Gogyo's menu offers yakitori and sushi but people really just go there for the noodles. The $158 lunch set includes a small serving of sashimi over rice and a ramen of your choice. Your instinct is to go for the signature kogashi ramen, but you will regret it for the rest of the meal. You will be shocked by how greasy the whole thing is. Not only are the noodles pan-fried in fat before they are boiled, the broth is covered by a thick layer of oil and peppered with flecks of carbon from the burned fat. The result looks like the Exxon Valdez oil spill. The restaurant has apparently received so many complaints that the staff now give every customer the same disclaimer when an order is placed: “Please consider our lighter options if you don’t fancy oily soups.”
Noodles in oil
Indeed you would be wise to heed the warning and choose something else. To be fair, the other soup bases are not bad. The problem, however, is that ordering something other than the kogashi broth defeats the purpose of going to Gogyo in the first place. The ramen shop will go down in culinary history as the first restaurant that tells its customers to stay away from its signature dish. It is truly a remarkable thing.

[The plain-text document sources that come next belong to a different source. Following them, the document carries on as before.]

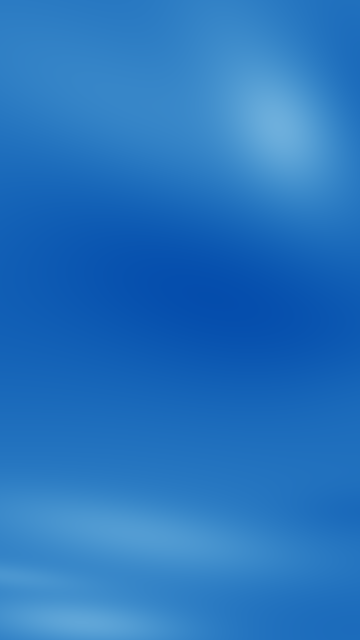
Write a WebGL 1 fragment shader that draws this background.

```glsl
precision highp float;
// Soft blue backdrop: a deep band across the middle, a bright glow at the
// upper right and pale streaks near the bottom. Rotated Gaussian lobes add up
// to one lightness field, which a quadratic ramp turns into blues.

#define BASE_LIGHT 0.40
#define DEEP_BLUE vec3(0.01, 0.29, 0.67)
#define RAMP_LINEAR vec3(0.25, 0.41, 0.20)
#define RAMP_CURVE vec3(0.19, 0.0, 0.0)
#define ASPECT 1.77778
#define BAND_DEPTH 0.18
#define CORE_DEPTH 0.20
#define GLOW_GAIN 0.30
#define STREAK_GAIN 0.27

uniform vec2 u_resolution;

// Gaussian lobe; radii run along and across the tilt, given in degrees.
float lobe(vec2 p, vec2 center, vec2 radii, float tilt) {
  float angle = radians(tilt);
  vec2 axis = vec2(cos(angle), sin(angle));
  vec2 offset = p - center;
  vec2 local = vec2(dot(offset, axis), dot(offset, vec2(-axis.y, axis.x)));
  local /= radii;
  return exp(-dot(local, local));
}

// Broad dark band with a slanted deeper core.
float middleShade(vec2 p) {
  float bandOffset = (p.y - 0.92) / 0.33;
  float band = BAND_DEPTH * exp(-bandOffset * bandOffset);
  float core = CORE_DEPTH * lobe(p, vec2(0.56, 0.99), vec2(0.60, 0.25), -25.0);
  return band + core;
}

// Sweeping haze, a ray rising to the left, and the bright glow at its foot.
float upperLight(vec2 p) {
  float haze = 0.20 * lobe(p, vec2(0.39, 1.454), vec2(0.60, 0.20), -25.0);
  float ray = 0.22 * lobe(p, vec2(0.72, 1.52), vec2(0.38, 0.16), 119.0);
  float glow = GLOW_GAIN * lobe(p, vec2(0.79, 1.42), vec2(0.17, 0.13), 119.0);
  float edge = 0.10 * lobe(p, vec2(1.02, 1.55), vec2(0.25, 0.12), 110.0);
  return haze + ray + glow - edge;
}

// Pale streaks over a wide halo, fading into shade on the right.
float lowerLight(vec2 p) {
  float halo = 0.15 * lobe(p, vec2(0.30, 0.20), vec2(0.65, 0.27), -5.0);
  float streak = STREAK_GAIN * lobe(p, vec2(0.39, 0.296), vec2(0.45, 0.085), -10.0);
  float wisp = 0.20 * lobe(p, vec2(0.0, 0.18), vec2(0.25, 0.035), -6.0);
  float pool = 0.38 * lobe(p, vec2(0.23, 0.046), vec2(0.28, 0.065), -5.0);
  float rim = 0.07 * lobe(p, vec2(1.05, 0.68), vec2(0.30, 0.15), 0.0);
  float notch = 0.10 * lobe(p, vec2(1.0, 0.355), vec2(0.20, 0.07), 0.0);
  float corner = 0.13 * lobe(p, vec2(0.90, 0.06), vec2(0.40, 0.20), 0.0);
  return halo + streak + wisp + pool + rim - notch - corner;
}

void main() {
  // One unit is the canvas width; height is scaled to a 9:16 frame.
  vec2 p = gl_FragCoord.xy / u_resolution * vec2(1.0, ASPECT);
  float light = BASE_LIGHT - middleShade(p) + upperLight(p) + lowerLight(p);
  light = clamp(light, 0.0, 1.0);
  vec3 color = DEEP_BLUE + light * (RAMP_LINEAR + light * RAMP_CURVE);
  gl_FragColor = vec4(color, 1.0);
}
```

|Gogyo's original store in Kyoto|
Japanese ramen is a reinterpretation of the Chinese noodle soup. It is a street food and a comfort food. It is a perfect lunch solution for time-pressed salary men and women and a welcome treat after a night of heavy drinking. At any given noodle house in Japan, hungry customers grind sesame, crush garlic and mix pickled vegetables. Noodles are not eaten but slurped; the soup is not drunk with a spoon but chugged down with both hands lifting the bowl.
Over time, however, ramen has become a national obsession, as one noodle chef tries to outdo another with a superior recipe. The quest to find the best ramen in town has gone out of control – the essence of simple noodle-making is lost; hype and gimmick have taken over. But no matter how adamantly some people argue otherwise, noodles are just noodles. If prepared properly, all ramen should, and probably do, taste the same. And so for all the ramen chasers out there, stop looking and just go to Ippudo or Butao. These places are good and they are good enough.